A landing page optimization case study by WiderFunnel, a marketing company specializing in conversion optimization, reported a 32.5% conversion-rate increase in a landing page they were working on for SAP (a large, multinational software corporation). In the landing page, SAP offered a free download of their software after filling out a web form.

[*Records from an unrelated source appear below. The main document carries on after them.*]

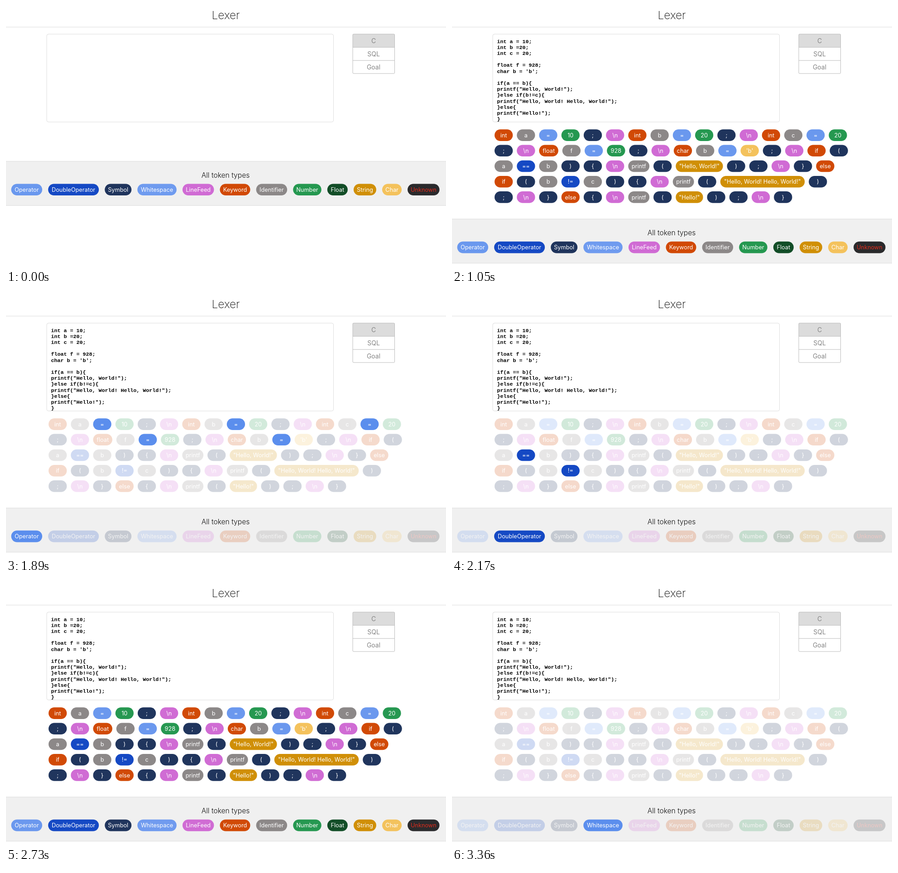
Write an HTML page that moves like this. It is 972 px wide and 576 px high and loops after 3570 ms.

```html
<!DOCTYPE html>
<html lang="en">
<head>
<meta charset="utf-8">
<title>Lexer</title>
<style>
  html, body { margin: 0; width: 100%; height: 100%; overflow: hidden; background: #fff; }
  svg { display: block; width: 972px; height: 576px; font-family: Inter, Roboto, sans-serif; }
  .pill { font-size: 12.75px; text-anchor: middle; fill: #fff; }
  .code { font: bold 11.67px "Liberation Mono", "Courier New", monospace; white-space: pre; }
  .light { text-anchor: middle; font-weight: 200; fill: #111; }
  .tab { font-size: 14px; text-anchor: middle; fill: #858585; }
</style>
</head>
<body>
<svg id="stage" viewBox="0 0 972 576">
  <text class="light" x="485.5" y="29" font-size="24.5">Lexer</text>
  <path d="M0 46.5H972" stroke="#ddd"/>
  <rect x="90" y="62" width="633.5" height="194" rx="4" fill="#fff" stroke="#ddd"/>
  <rect id="focus" x="90.5" y="62.5" width="632.5" height="193" rx="4" fill="none" stroke="#1c57a8" stroke-width="2"/>
  <g id="code" class="code"></g>
  <path id="caret" stroke="#000"/>
  <rect x="766" y="62" width="92.5" height="87" rx="2" fill="#fff"/>
  <rect x="766" y="62" width="92.5" height="29" fill="#dcdcdc"/>
  <path d="M766 91.2H858.5M766 120.2H858.5" stroke="#bbb"/>
  <rect x="766" y="62" width="92.5" height="87" rx="2" fill="none" stroke="#bbb"/>
  <text class="tab" x="812" y="81.5">C</text>
  <text class="tab" x="812" y="110.5">SQL</text>
  <text class="tab" x="812" y="139.5">Goal</text>
  <g id="tokens" class="pill"></g>
  <g id="panel">
    <rect x="-2" y="342.8" width="976" height="97.5" fill="#f0f0f0" stroke="#dcdcdc"/>
    <text class="light" x="485" y="378.5" font-size="15.6" style="font-weight:300">All token types</text>
    <g id="legend" class="pill"></g>
  </g>
</svg>
<script>
const LOOP = 3570, STEP = 70, FADE = 200, DIM = 0.2;
const FOCUS = 70, PASTE = 490, BLUR = 830;

// name: [colour, legend pill width]
const types = {
  Operator: ['#6a98ee', 68.5],
  DoubleOperator: ['#1549c4', 112],
  Symbol: ['#1f345c', 59],
  Whitespace: ['#6f9bef', 86.5],
  LineFeed: ['#d06bd4', 69.5],
  Keyword: ['#d14905', 67],
  Identifier: ['#8c8888', 68.5],
  Number: ['#259850', 62.5],
  Float: ['#124d27', 45],
  String: ['#d08f06', 50],
  Char: ['#f4c25c', 43],
  Unknown: ['#2a2a2c', 70.5]
};
const hoverFill = { Operator: '#5b8eed', Whitespace: '#5b8eed' };

// [start, hovered type]
const hovers = [
  [1670, 'Operator'], [1930, ''], [2010, 'DoubleOperator'],
  [2570, ''], [3140, 'Whitespace']
];

const source = `int a = 10;
int b =20;
int c = 20;

float f = 928;
char b = 'b';

if(a == b){
    printf("Hello, World!");
}else if(b!=c){
    printf("Hello, World! Hello, World!");
}else{
    printf("Hello!");
}`;

const $ = id => document.getElementById(id);
const pills = [];

function add(parent, tag, attrs, text) {
  const el = document.createElementNS('http://www.w3.org/2000/svg', tag);
  for (const k in attrs) el.setAttribute(k, attrs[k]);
  if (text) el.textContent = text;
  return parent.appendChild(el);
}

function pill(parent, type, label, x, y, w) {
  const g = add(parent, 'g', {});
  const rect = add(g, 'rect', { x, y, width: w, height: 25.6, rx: 12.8 });
  const text = add(g, 'text', { x: x + w / 2, y: y + 17.5 }, label);
  if (type === 'Unknown') text.setAttribute('fill', '#e02c1c');
  pills.push({ g, rect, type });
}

function classify(s) {
  if (s[0] === '\n') return 'LineFeed';
  if (s[0] === '"') return 'String';
  if (s[0] === "'") return 'Char';
  if (/^(int|float|char|if|else)$/.test(s)) return 'Keyword';
  if (/^\d/.test(s)) return 'Number';
  if (/^\w/.test(s)) return 'Identifier';
  if (s.length === 2) return 'DoubleOperator';
  return s === '=' ? 'Operator' : 'Symbol';
}

function build() {
  source.split('\n').forEach((line, i) =>
    add($('code'), 'text', { x: 99.5, y: 81.5 + i * 13.2 }, line));

  const wide = {
    float: 42.4, printf: 46.8, '"Hello!"': 60.3,
    '"Hello, World!"': 104.3, '"Hello, World! Hello, World!"': 186.5
  };
  let x = 94, y = 272.3;
  for (const s of source.match(/\n\s*|"[^"]*"|'[^']*'|[=!]=|\w+|\S/g)) {
    const w = wide[s] || 40.3, type = classify(s);
    if (x + w > 876) { x = 94; y += 34.2; }
    pill($('tokens'), type, type === 'LineFeed' ? '\\n' : s, x, y, w);
    x += w + 8.92;
  }

  x = 11.5;
  for (const name in types) {
    const w = types[name][1];
    pill($('legend'), name, name, x, 392.5, w);
    x += w + 13.1;
  }
}

function ease(x) {
  x = Math.min(1, Math.max(0, x));
  return 1 - (1 - x) ** 3;
}

function opacity(type, t) {
  let v = 1;
  hovers.forEach(([start, name], i) => {
    if (t < start) return;
    const end = i + 1 < hovers.length ? hovers[i + 1][0] : LOOP;
    const goal = !name || name === type ? 1 : DIM;
    v += (goal - v) * ease((Math.min(t, end) - start) / FADE);
  });
  return v;
}

function draw(now) {
  const t = Math.floor(now % LOOP / STEP) * STEP;
  const pasted = t >= PASTE;
  const shown = pasted ? 'visible' : 'hidden';
  $('code').setAttribute('visibility', shown);
  $('tokens').setAttribute('visibility', shown);
  $('panel').setAttribute('transform', `translate(0 ${pasted ? 127.3 : 0})`);

  $('focus').setAttribute('opacity', t < FOCUS ? 0 : 1 - ease((t - BLUR) / FADE));
  $('caret').setAttribute('d', pasted ? 'M106.5 243V255' : 'M100.5 72V84');
  $('caret').setAttribute('opacity', t >= FOCUS && t < BLUR ? 1 : 0);

  const current = hovers.filter(h => h[0] <= t).pop();
  for (const { g, rect, type } of pills) {
    const active = current && current[1] === type;
    g.setAttribute('opacity', opacity(type, t));
    rect.setAttribute('fill', active && hoverFill[type] || types[type][0]);
  }
}

build();
const begin = performance.now();
function frame() {
  draw(performance.now() - begin);
  requestAnimationFrame(frame);
}
frame();
</script>
</body>
</html>
```
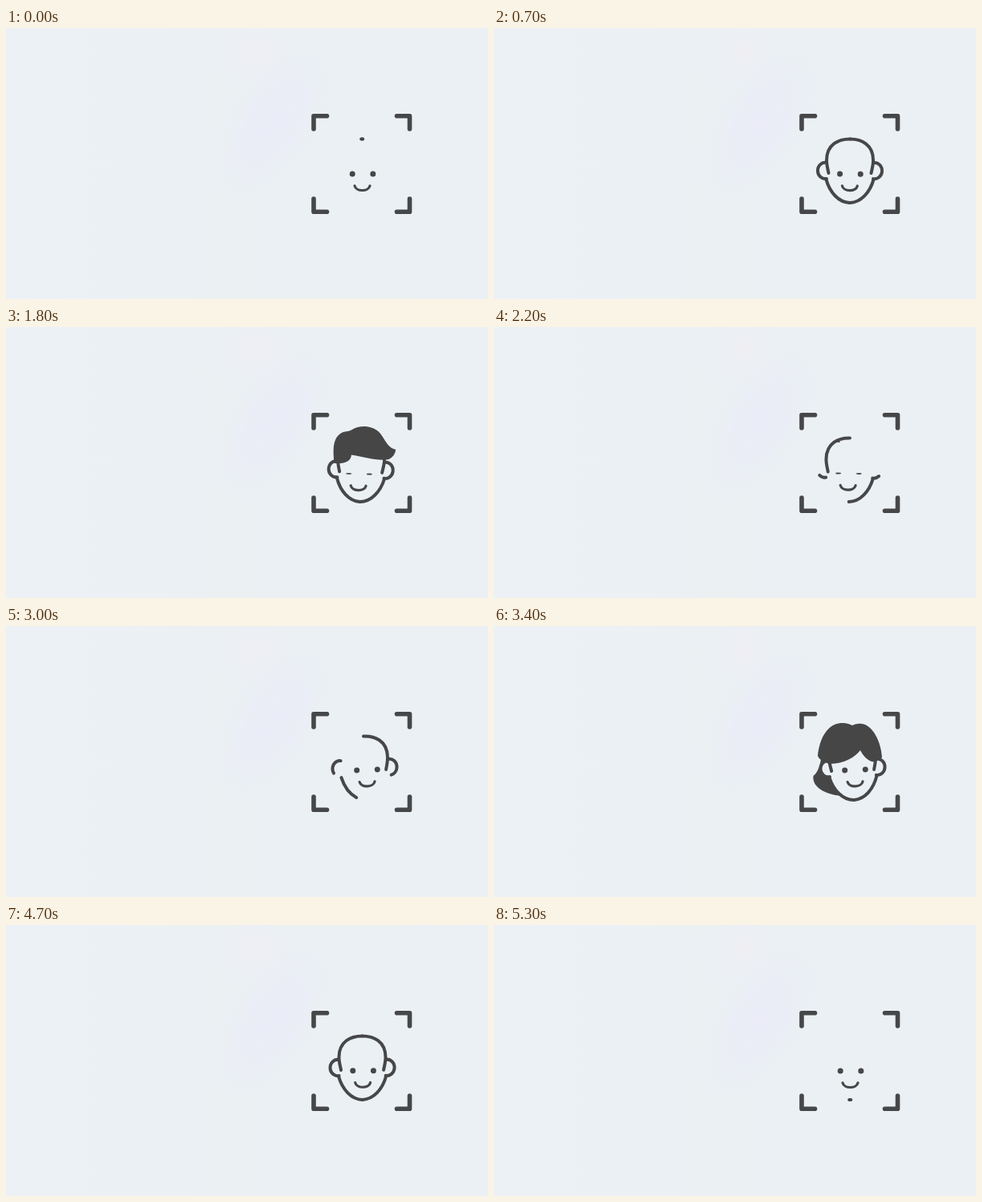
These frames come from a looping animation (600x338 px, 5400 ms). An HTML page:

```html
<!DOCTYPE html>
<html lang="en">
<head>
<meta charset="utf-8">
<title>Face scan</title>
<style>
  html, body { margin: 0; width: 100%; height: 100%; overflow: hidden; background: #ebf0f4; }
  svg { display: block; width: 100%; height: 100%; }
  .line { fill: none; stroke: #464748; stroke-linecap: round; stroke-linejoin: round; }
  .ink { fill: #464647; }
  .skin { fill: #ebf0f5; }
</style>
</head>
<body>
<svg viewBox="0 0 600 338">
  <defs>
    <linearGradient id="base" x1="0" y1="0" x2="1" y2="0">
      <stop offset="0" stop-color="#ebf1f5"/>
      <stop offset=".45" stop-color="#ebf0f3"/>
      <stop offset="1" stop-color="#ebf0f4"/>
    </linearGradient>
    <radialGradient id="lilac">
      <stop offset="0" stop-color="#ebecf8"/>
      <stop offset=".5" stop-color="#ebedf7" stop-opacity=".8"/>
      <stop offset="1" stop-color="#ebf0f5" stop-opacity="0"/>
    </radialGradient>
    <radialGradient id="rose">
      <stop offset="0" stop-color="#efeef3"/>
      <stop offset="1" stop-color="#ebf0f5" stop-opacity="0"/>
    </radialGradient>
  </defs>
  <rect width="600" height="338" fill="url(#base)"/>
  <ellipse cx="310" cy="28" rx="60" ry="60" fill="url(#rose)"/>
  <ellipse cx="332" cy="118" rx="115" ry="58" transform="rotate(-58 332 118)" fill="url(#lilac)"/>

  <path class="line" stroke-width="5.6" d="M383 126V109.8H399.5M486.5 109.8H502.5V126M383 213V229.2H399.5M486.5 229.2H502.5V213"/>

  <g id="locks">
    <path id="lockL" class="ink" d="M404 150C401 168 400 180 390 187C388 200 405 210 432 212L440 170Z"/>
    <path id="lockR" class="ink" d="M483 150C486 170 490 181 501 187C501 200 485 209 462 212L450 170Z"/>
  </g>
  <g id="head"></g>
  <path id="crop" class="ink" d="M408 171C406 152 406 137 419 131C424 129 427 130 430 128C441 121 456 122 465 130C473 138 476 151 487 153C487 158 483 164 477 166C462 168 445 162 430 160C430 167 423 172 408 171Z"/>
  <path id="bob" class="ink" d="M403 162C405 142 414 122 432 121C438 120.5 443 122 446 124C450 122 454 121.5 458 122C472 124 482 145 483 164C480 167 474 170 470 169C464 167 459 161 456 155C450 163 436 172 418 172C411 170 405 167 403 162Z"/>
  <g id="face">
    <ellipse id="eyeL" class="ink" cx="431.2" cy="182" rx="3.5"/>
    <ellipse id="eyeR" class="ink" cx="456.8" cy="182" rx="3.5"/>
    <path class="line" stroke-width="3.2" d="M434 196.8C436 204.4 451 204.4 453 196.8"/>
  </g>
</svg>
<script>
const LOOP = 5400, STEP = 100;
const $ = id => document.getElementById(id);

// Right half of the head around x = 0; the left half is its mirror.
const SHAPES = {
  arc: "M0 138.5C14 138.5 29 145 29 165C29.2 170 27.5 176 26.5 181",
  ear: "M29.5 168C35 167 40.5 172 40 179C39.5 185 34 189 29 188",
  jaw: "M29.5 189C25 205 14 217.5 0 218"
};
const SKIN = "M0 138.5C14 138.5 29 145 29 165L29.5 168C35 167 40.5 172 40 179C39.5 185 34 189 29 188C25 205 14 217.5 0 218Z";

// [time, value] keys, eased in and out between neighbours
const KEYS = {
  man: [[600, 0], [1050, 1], [2000, 1], [2450, 0]],
  woman: [[2450, 0], [2950, 1], [4300, 1], [4800, 0]],
  lid: [[900, 1], [1100, .28], [2200, .28], [2400, 1]],
  crop: [[650, 0], [1000, .95], [1100, 1], [1200, 1.02], [1300, 1], [1750, 1], [2200, .08], [2290, 0]],
  bob: [[3000, 0], [3300, 1.01], [3400, 1], [4270, 1], [4700, 0]],
  lockL: [[3100, .4], [3300, .7], [3400, .85], [3500, 1.1], [3600, 1.08], [3800, 1]],
  lockR: [[3400, .4], [3500, .6], [3600, .9], [3700, 1.02], [3800, 1]]
};

// Per stroke: three passes of [draw from, draw to, erase from, erase to]
const intro = { arc: [-25, 300], ear: [250, 450], jaw: [350, 600] };
const outro = { arc: [4800, 5050], ear: [4950, 5150], jaw: [5050, 5325] };
const swap = {
  arcR: [1900, 2200, 2600, 2900], arcL: [2200, 2400, 3000, 3250],
  earR: [2000, 2300, 2700, 3080], earL: [2000, 2300, 2740, 3170],
  jawR: [2200, 2400, 3000, 3250], jawL: [1900, 2200, 2720, 3150]
};

const smooth = u => u * u * (3 - 2 * u);
const ramp = (t, [a, b]) => smooth(Math.min(1, Math.max(0, (t - a) / (b - a))));

function track(t, keys) {
  if (t <= keys[0][0]) return keys[0][1];
  for (let i = 1; i < keys.length; i++) {
    const [a, v] = keys[i - 1], [b, w] = keys[i];
    if (t <= b) return v + (w - v) * ramp(t, [a, b]);
  }
  return keys[keys.length - 1][1];
}

function addPath(d, side, cls) {
  const p = document.createElementNS("http://www.w3.org/2000/svg", "path");
  p.setAttribute("d", d);
  p.setAttribute("class", cls);
  p.setAttribute("transform", `translate(443.2 0) scale(${side} 1)`);
  $("head").append(p);
  return p;
}

const sides = [["R", 1], ["L", -1]];
const skins = sides.map(([, s]) => addPath(SKIN, s, "skin"));
const strokes = [];
for (const part in SHAPES) for (const [name, s] of sides) {
  const el = addPath(SHAPES[part], s, "line");
  el.setAttribute("stroke-width", 4);
  el.setAttribute("pathLength", 1);
  strokes.push({ el, part, swap: swap[part + name] });
}

function trim(el, from, to) {
  const len = to - from;
  el.style.visibility = len > .001 ? "visible" : "hidden";
  el.setAttribute("stroke-dasharray", `${Math.max(len, .001)} 3`);
  el.setAttribute("stroke-dashoffset", -from);
}

function scaleAt(id, x, y, sx, sy = sx) {
  const el = $(id);
  el.setAttribute("transform", `translate(${x} ${y}) scale(${sx} ${sy}) translate(${-x} ${-y})`);
  el.style.visibility = sx > .01 ? "visible" : "hidden";
}

function draw(t) {
  const v = {};
  for (const k in KEYS) v[k] = track(t, KEYS[k]);
  const { man, woman } = v;

  for (const { el, part, swap: [a, b, c, d] } of strokes) {
    if (t < 1800) trim(el, 0, ramp(t, intro[part]));
    else if (t < 2500) trim(el, ramp(t, [a, b]), 1);
    else if (t < 4500) trim(el, 0, ramp(t, [c, d]));
    else trim(el, ramp(t, outro[part]), 1);
  }

  const turn = 1.5 * man - 2.2 * woman;
  $("head").setAttribute("transform",
    `translate(${-1.5 * man + 3.3 * woman} ${-woman}) rotate(${turn} 443 178)`);
  $("face").setAttribute("transform",
    `translate(${-4.6 * man + 5.6 * woman} ${1.2 * man - 2.6 * woman}) rotate(${turn} 444 185)`);
  for (const id of ["eyeL", "eyeR"]) $(id).setAttribute("ry", 3.5 * v.lid);

  scaleAt("crop", 426, 142, v.crop);
  scaleAt("bob", 446, 140, v.bob);
  scaleAt("locks", 446, 140, v.bob);
  scaleAt("lockL", 440, 180, v.lockL, 1);
  scaleAt("lockR", 448, 180, v.lockR, 1);
  // children must follow the hidden state of the whole hair
  for (const id of ["lockL", "lockR"]) $(id).style.visibility = "inherit";
  for (const s of skins) s.style.visibility = v.bob > .01 ? "visible" : "hidden";
}

const start = performance.now();
function tick() {
  const t = (performance.now() - start) % LOOP;
  draw(Math.floor(t / STEP) * STEP);
  requestAnimationFrame(tick);
}
tick();
</script>
</body>
</html>
```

The web form’s conversion rate was improved significantly just by placing a large, orange call-to-action (CTA) button on the page.

Original Landing Page Design

Landing page design of SAPSource: widerfunnel.com

Landing Page Design Variation A

Original Landing Page design variation with big call-to-action to fill out web formSource: widerfunnel.com

Landing Page Design Variation B

Variation B with web form displayed completely on landing page.Source: widerfunnel.com

Variation A — the one with the large, orange button near the top of the web page — increased conversions the highest.

Variation B, which displayed the web form the user needed to be fill out and which had the same large, orange button at the bottom of the web page, still increased conversion-rate performance by 17% compared to the original landing page design.

The results of the case study suggest that the size and visibility of your call-to-action can improve web-form-submission rates.

Optimize the Wording of Labels

In a case study discussed in this article, a split test on the landing page of the Unbounce.com software was conducted.

After reviewing the page, Unbounce decided it would be better to make the call-to-action button text more aligned with their users.

The only change they made was to update a word in the button’s text, changing the word "your" to "my". The original call-to-action button was worded "Start your 30 day free trial" while the redesigned button said "Start my 30 day free trial".

After running the split test for three weeks, the text "Start my free 30 day trial" had increased the click-through rate to the sign-up web form page by 90%.

Click-through rate improved by changing button's text.Source: contentverve.com

Increase Form Friction to Improve Submission Quality

In some instances, you may not want to increase your web form’s conversion rate. Sometimes, your main focus is on optimizing the quality of the form submissions, even if it means a reduction in form submissions. This may be due to the price points of your products or services; perhaps you want to get more form submissions from potential clients that meet the financial requirements needed to hire your company. In these types of situations, having more form conversions can lead to losses instead of gains, because you will need to spend more time and resources processing web form submissions to find ones that are a good fit for your business.

One way to improve the quality of form submissions (lead quality) is to ask people what their budget for your services is. This reduces the number of form submissions coming from users who don’t have the capital needed to work with your business, saving you time from writing project proposals and pitching to the wrong prospective clients.

A "what's your budget" web form input field.

An article published on Econsultancy discusses a case study of Kindercare where the childcare service provider was able to improve their lead quality by adding an extra form field on their site’s contact form.

Original Contact Form

Contact web form of Kindercare.Source: econsultancy.com

Redesigned Contact Form

Redesigned contact web form of Kindercare.Source: econsultancy.com

Both contact form designs were the same, apart from the redesigned version having a new "Comments or Questions" field.

This is what the author of the article said about the Kindercare results: "To their utter surprise, conversions remained stable. There was no reduction in leads generated from the longer form! Plus, the sales team reported that the quality of the leads increased."

Further Reading